The site consists of a preserved underground Royal Observer Corps (ROC) monitoring Post with the museum providing a source of further information relating to the ROC.
It continues to attract visitors for guided tours by former ROC personnel.
At the end of the Cold War in 1991 the Organisation was stood down.
On Thursday, July 18, 20 members of Brechin Rotary Club visited the museum when they got a tour round the site - one of only two refurbished ROC Posts that are open for access in Scotland.
The tour included a short talk on the ROC’s two roles from 1925 to 1991, a guided tour underground, featuring the Cold War operational procedures as well demonstrations of the above-ground equipment.
Additionally there is a collection of material from the ROC’s original role of aircraft identification and reporting from 1925 to 1945 and the remains of the reporting post.
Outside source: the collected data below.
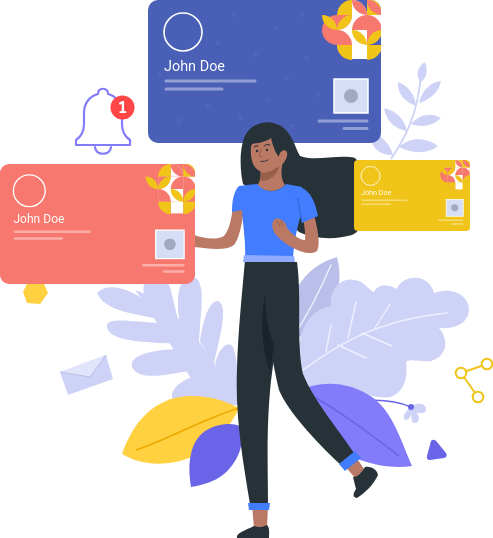
<!DOCTYPE html>
<html lang="en">
<head>
<meta charset="utf-8">
<title>Contact cards illustration</title>
<style>
:root{--blue:#4a5fb6;--coral:#f7786f;--yellow:#f0c419;--gold:#ffd03f;--amber:#eda900;--lilac:#ced2f7;--dusk:#b9bfe8;--pale:#eef0fe;--violet:#837cfa;--indigo:#6a64e8;--ink:#263238;--fold:#18242a;--skin:#b97964;--shade:#995e4c;--shirt:#427cff;--cuff:#8fabff;--alert:#ff4545;--white:#fff}
html,body{margin:0;background:var(--white);overflow:hidden}
svg{display:block}
text{font-family:Roboto,"Open Sans",sans-serif;fill:var(--white)}
.blue{fill:var(--blue)}.coral{fill:var(--coral)}.yellow{fill:var(--yellow)}.gold{fill:var(--gold)}
.lilac{fill:var(--lilac)}.dusk{fill:var(--dusk)}.violet{fill:var(--violet)}.indigo{fill:var(--indigo)}
.ink{fill:var(--ink)}.fold{fill:var(--fold)}.skin{fill:var(--skin)}.shade{fill:var(--shade)}.shirt{fill:var(--shirt)}.cuff{fill:var(--cuff)}.white{fill:var(--white)}
.vein{fill:none;stroke:var(--pale);stroke-width:1.4;stroke-linecap:round}
.stem{fill:none;stroke:var(--indigo);stroke-width:1.6}
.avatar{fill:none;stroke:var(--white)}
.rules{fill:none;stroke:var(--white);stroke-opacity:.4;stroke-linecap:round}
.bell{fill:none;stroke:var(--violet);stroke-width:2.2;stroke-linejoin:round;stroke-linecap:round}
.badge{font-family:"Noto Sans Mono",monospace}
.share{fill:var(--white);stroke:var(--yellow);stroke-width:2}
.features{fill:none;stroke:var(--ink);stroke-linecap:round}
.lines{fill:none;stroke:var(--shade);stroke-linecap:round}
</style>
</head>
<body>
<svg width="493" height="538" viewBox="0 0 493 538" role="img" aria-label="Woman walking among three contact cards and leaves">
<defs>
<path id="quarter" d="M0 0H15A15 15 0 0 1 0 15Z"/>
<path id="petal" d="M0 0A15 15 0 0 1 15 15A15 15 0 0 1 0 0Z"/>
<g id="mosaic">
<g class="white">
<use href="#quarter" transform="translate(30 15) rotate(-90)"/>
<rect x="15" y="15" width="30" height="30"/>
<rect x="45" y="15" width="15" height="15"/>
<rect x="30" y="45" width="15" height="14"/>
</g>
<g class="coral">
<use href="#petal" x="30"/>
<use href="#quarter" transform="translate(15 30) rotate(180)"/>
<use href="#quarter" transform="translate(15 30) rotate(90)"/>
<use href="#quarter" transform="translate(15 15)"/>
<use href="#quarter" transform="translate(45 30) rotate(180)"/>
<use href="#quarter" transform="translate(45 30) rotate(-90)"/>
<use href="#quarter" transform="translate(15 45) rotate(-90)"/>
<use href="#quarter" transform="translate(45 30)"/>
<use href="#quarter" transform="translate(30 45) rotate(90)"/>
</g>
<g class="yellow">
<use href="#quarter" transform="translate(30 15) rotate(180)"/>
<rect x="45" width="15" height="15"/>
<use href="#petal" y="15"/>
<use href="#petal" transform="translate(30 15) rotate(90)"/>
<use href="#petal" x="30" y="30"/>
<use href="#petal" transform="translate(60 30) rotate(90)"/>
<use href="#quarter" transform="translate(30 45) rotate(90)"/>
<use href="#quarter" transform="translate(45 45)"/>
</g>
<use href="#petal" x="45" class="coral"/>
</g>
<clipPath id="card-shape"><rect width="233" height="143" rx="10"/></clipPath>
<g id="card-face" clip-path="url(#card-shape)">
<circle class="avatar" cx="35" cy="32" r="19" stroke-width="1.6"/>
<text x="16" y="71" font-size="15" textLength="61" lengthAdjust="spacingAndGlyphs">John Doe</text>
<path class="rules" stroke-width="3" d="M18 81H107M18 89H74M171 121H219M196 128.500H219"/>
<use href="#mosaic" x="174"/>
<rect x="186" y="79" width="34" height="34" fill="#d5def5" stroke="#fff" stroke-width="1.500"/>
<circle cx="203" cy="96" r="7" fill="#a1a9c2"/>
</g>
<path id="spark" d="M0 0L6 2L2 6Z"/>
</defs>

<g id="foliage">
<g id="sprig" class="lilac">
<path d="M391 159C406 137 418 113 421 74" fill="none" stroke="#ced2f7" stroke-width="1.800"/>
<path d="M421 82C415 76 417 67 425 62C428 70 427 78 421 82ZM419 103C421 92 430 82 441 81C439 92 430 100 419 103ZM416 106C405 102 397 94 398 82C409 86 415 95 416 106ZM411 124C420 114 431 112 441 118C433 126 422 128 411 124ZM407 131C395 129 386 121 384 108C397 111 405 120 407 131ZM399 147C410 137 426 137 438 146C428 154 412 154 399 147ZM393 155C379 156 370 146 369 131C382 135 390 144 393 155Z"/>
</g>
<g id="fern" class="lilac">
<path d="M135 290C168 300 205 340 238 405L207 405C187 372 160 325 135 290Z"/>
<path d="M97 293C107 282 130 287 150 305L162 320C140 314 106 313 97 293Z"/>
<path d="M107 325C109 316 138 323 168 323L180 344C150 342 106 343 107 325Z"/>
<path d="M132 367C129 353 160 349 184 349L197 370C170 373 140 383 132 367Z"/>
<path d="M172 398C171 385 188 377 201 375L216 403C198 399 182 406 172 398Z"/>
<path d="M146 300C139 284 148 274 157 274C172 276 171 297 179 322Z"/>
<path d="M180 323C175 300 179 276 191 276C207 279 201 305 199 343Z"/>
<path d="M200 342C203 318 210 300 218 301C229 306 220 335 214 364Z"/>
<path d="M215 364C218 349 228 339 233 347C238 360 239 385 238 406Z"/>
</g>
<g id="broad-leaf">
<path class="dusk" d="M290 342C282 300 302 267 337 257C346 291 331 323 290 342Z"/>
<path class="vein" d="M293 337C309 313 319 293 331 265"/>
<path class="lilac" d="M299 372C296 337 304 312 331 306C329 285 346 274 361 282C367 286 371 291 374 292C380 281 393 287 397 289C401 276 428 271 434 293C453 286 470 296 469 311C467 325 453 329 439 328C450 341 446 357 431 361C419 362 410 358 406 362C408 376 405 390 393 396C376 402 358 387 341 396L302 400Z"/>
<path class="vein" d="M291 379C340 341 380 320 447 313M326 352L331 325M348 338L356 302M375 328L390 304M338 345L366 358M362 333L392 346"/>
</g>
<g id="violet-leaf">
<path class="stem" d="M360 401C380 399 397 401 411 407"/>
<path class="violet" d="M290 396C315 379 347 380 372 397C393 412 401 441 412 466C383 470 350 460 329 442C309 426 311 405 290 396Z"/>
<path class="stem" d="M307 393C340 411 369 433 399 456"/>
<path class="lilac" d="M411 407C415 402 426 403 426 409C427 414 419 414 416 412C421 417 419 424 414 423C411 422 411 418 412 413C410 420 405 422 404 418C403 413 408 410 411 407Z"/>
<circle class="indigo" cx="411" cy="407" r="3"/>
</g>
<g id="gold-leaf">
<path class="gold" d="M122 454C133 422 154 398 188 396C211 395 230 403 239 408C228 432 208 453 180 461C158 466 139 464 122 454Z"/>
<path d="M136 450C171 438 203 419 239 408" fill="none" stroke="#eda900" stroke-width="1.800"/>
<path class="indigo" d="M191 487C187 463 190 442 205 431C216 424 231 422 240 426C246 442 238 462 224 474C214 482 203 485 191 487Z"/>
</g>
</g>

<g id="icons">
<g id="bell">
<path class="bell" d="M76 145V140C82 136 84 131 84 124V113C84 103 90 96 98 94C97 87 109 87 108 94C116 96 122 103 122 113V124C122 131 124 136 130 140V145ZM95 147C95 156 111 156 111 147"/>
<circle cx="122.500" cy="107.500" r="12" fill="#ff4545"/>
<text class="badge" x="122.500" y="113" font-size="16" font-weight="700" text-anchor="middle">1</text>
</g>
<g id="envelope">
<path class="lilac" d="M60 372L106 355L113 379L68 395Z"/>
<path d="M60 372L90 377L106 355Z" fill="#e1e4fb"/>
<path d="M60 372L90 377L106 355" fill="none" stroke="#b9bfe8"/>
</g>
<path id="hexagon" class="gold" d="M27 284L43 282L48 293L40 304L27 303L23 292Z"/>
<path id="triangle" class="indigo" d="M431 441Q434 438 437 442L446 453Q448 457 444 458L430 460Q426 460 427 456Z"/>
<g id="share" class="share">
<path d="M461 373L487 364M461 373L478 397"/>
<circle cx="461" cy="373" r="5.300"/><circle cx="487" cy="364" r="5.300"/><circle cx="478" cy="397" r="5.300"/>
</g>
</g>

<g id="blue-card">
<rect class="blue" x="148" y="0" width="233" height="143" rx="10"/>
<g fill="#5b70c5" opacity=".45">
<use href="#spark" x="232" y="12"/><use href="#spark" x="274" y="25"/><use href="#spark" x="299" y="12"/><use href="#spark" x="253" y="52"/><use href="#spark" x="304" y="56"/><use href="#spark" x="284" y="75"/><use href="#spark" x="315" y="92"/><use href="#spark" x="266" y="98"/><use href="#spark" x="238" y="115"/><use href="#spark" x="205" y="103"/><use href="#spark" x="176" y="118"/><use href="#spark" x="290" y="123"/><use href="#spark" x="157" y="72"/><use href="#spark" x="215" y="40"/>
</g>
<use href="#card-face" x="148"/>
</g>

<g id="woman">
<path id="hair-back" class="ink" d="M243 184C240 171 239 149 245 136C251 123 268 118 281 126C293 134 295 148 300 156C314 162 339 154 355 158C378 181 372 226 352 235C335 240 314 239 299 232L264 198Z"/>
<g id="back-leg">
<path class="skin" d="M343 464L356 457L366 472L356 479Z"/>
<path class="ink" d="M265 262H297C302 299 296 342 303 374C314 401 338 429 354 453L341 465C315 441 287 410 279 390C272 359 264 319 265 262Z"/>
<path class="shirt" d="M339 464L355 451L361 458L345 471Z"/>
<path class="ink" d="M353 477C358 477 362 472 365 467C372 466 377 470 378 475C374 484 366 492 357 498C352 497 353 494 356 489Z"/>
</g>
<g id="front-leg">
<path class="skin" d="M252 505H268L267 528H254Z"/>
<path class="ink" d="M245 260H282C284 305 276 340 271 381C266 428 268 468 268 504H250C243 461 235 417 237 369C238 332 242 294 245 260Z"/>
<path class="fold" d="M265 293C260 325 262 349 270 372L274 345C267 328 265 310 265 293Z"/>
<path class="shirt" d="M248 503H270L269 510H249Z"/>
<path class="ink" d="M254 526C259 528 263 527 267 525C270 528 269 533 269 538H237C236 533 244 531 254 526Z"/>
</g>
<path id="left-arm" class="skin" d="M233 205L244 209C242 224 239 239 234 245C224 252 207 248 194 247V235C205 239 217 240 224 236C230 229 232 216 233 205Z"/>
<g id="neck">
<path class="skin" d="M260 166L284 157C281 168 280 178 285 185C277 193 264 193 257 185C261 182 261 175 260 166Z"/>
<path class="shade" d="M261 173C269 173 276 169 280 164C278 175 270 181 261 181Z"/>
</g>
<g id="torso">
<path class="shirt" d="M239 186L257 184C266 194 278 193 286 184L302 187L303 208C297 226 294 243 293 258H245C246 242 243 227 242 210L232 212C232 200 234 191 239 186Z"/>
<path class="cuff" d="M244 255L294 256L295 262H243Z"/>
</g>
<g id="right-arm">
<path class="skin" d="M301 208L312 208C317 224 321 243 317 251C308 258 286 246 277 236C271 230 271 222 275 219C280 217 286 222 287 228C292 234 299 240 305 240C306 230 303 220 301 208Z"/>
<path class="lines" d="M277 221L280 226M281 221L283 225"/>
<path class="shirt" d="M296 186C309 188 315 200 318 216L302 223C300 214 297 208 295 204Z"/>
<path d="M298 198C299 207 301 215 302 223" fill="none" stroke="#2f62d5"/>
</g>
<g id="head">
<path class="skin" d="M251 144C253 135 265 131 275 137C282 142 283 152 287 156C285 164 279 167 275 168C270 171 263 173 258 170C252 166 250 156 251 144Z"/>
<path class="ink" d="M246 154C245 139 254 128 267 129C281 130 291 143 290 157L282 160C276 155 273 147 271 138C266 142 258 143 252 144C250 148 250 152 250 157Z"/>
<ellipse class="skin" cx="283" cy="156" rx="4" ry="6" transform="rotate(20 283 156)"/>
<path class="features" stroke-width="1" d="M254 147Q256 145 258 146M264 146Q267 143 270 145"/>
<circle class="ink" cx="257" cy="151" r="1.200"/><circle class="ink" cx="267" cy="150" r="1.200"/>
<path class="lines" stroke-width="1" d="M261 149L259 156L262 157"/>
<path class="features" stroke-width=".9" d="M261 161.500Q265 162 268 160"/>
</g>
</g>

<g id="coral-card">
<rect class="coral" x="0" y="164" width="195" height="120" rx="9"/>
<use href="#card-face" transform="translate(0 164) scale(.837)"/>
</g>
<g id="yellow-card">
<rect class="yellow" x="354" y="160" width="116" height="71" rx="4"/>
<use href="#card-face" transform="translate(353 160) scale(.501 .498)"/>
</g>
</svg>
</body>
</html>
An original 1941 Post Instrument, incorporating the Micklethwait height corrector, has been acquired by the museum.
This was used for the tracking and identifying aircraft during WWII, to establish its bearing, estimated height and position.
The Observer at a post would line up the aircraft through the sight bar and a pointer would move to show the position of the plane on a map table.
It was used at the ROC site, on a turret on the water tower, during the war years and until 1956 before it was moved to Elliot where the bomb reinforced bunker was built in 1958.
This move meant the role of personnel changed from aircraft tracking and identification to that of training to monitor nuclear explosions and subsequent radioactive fallout in preparation of any nuclear attack taking place on the UK.
Museum visits must be pre-booked by contacting Cheryl at firstname.lastname@example.org or 07791395976.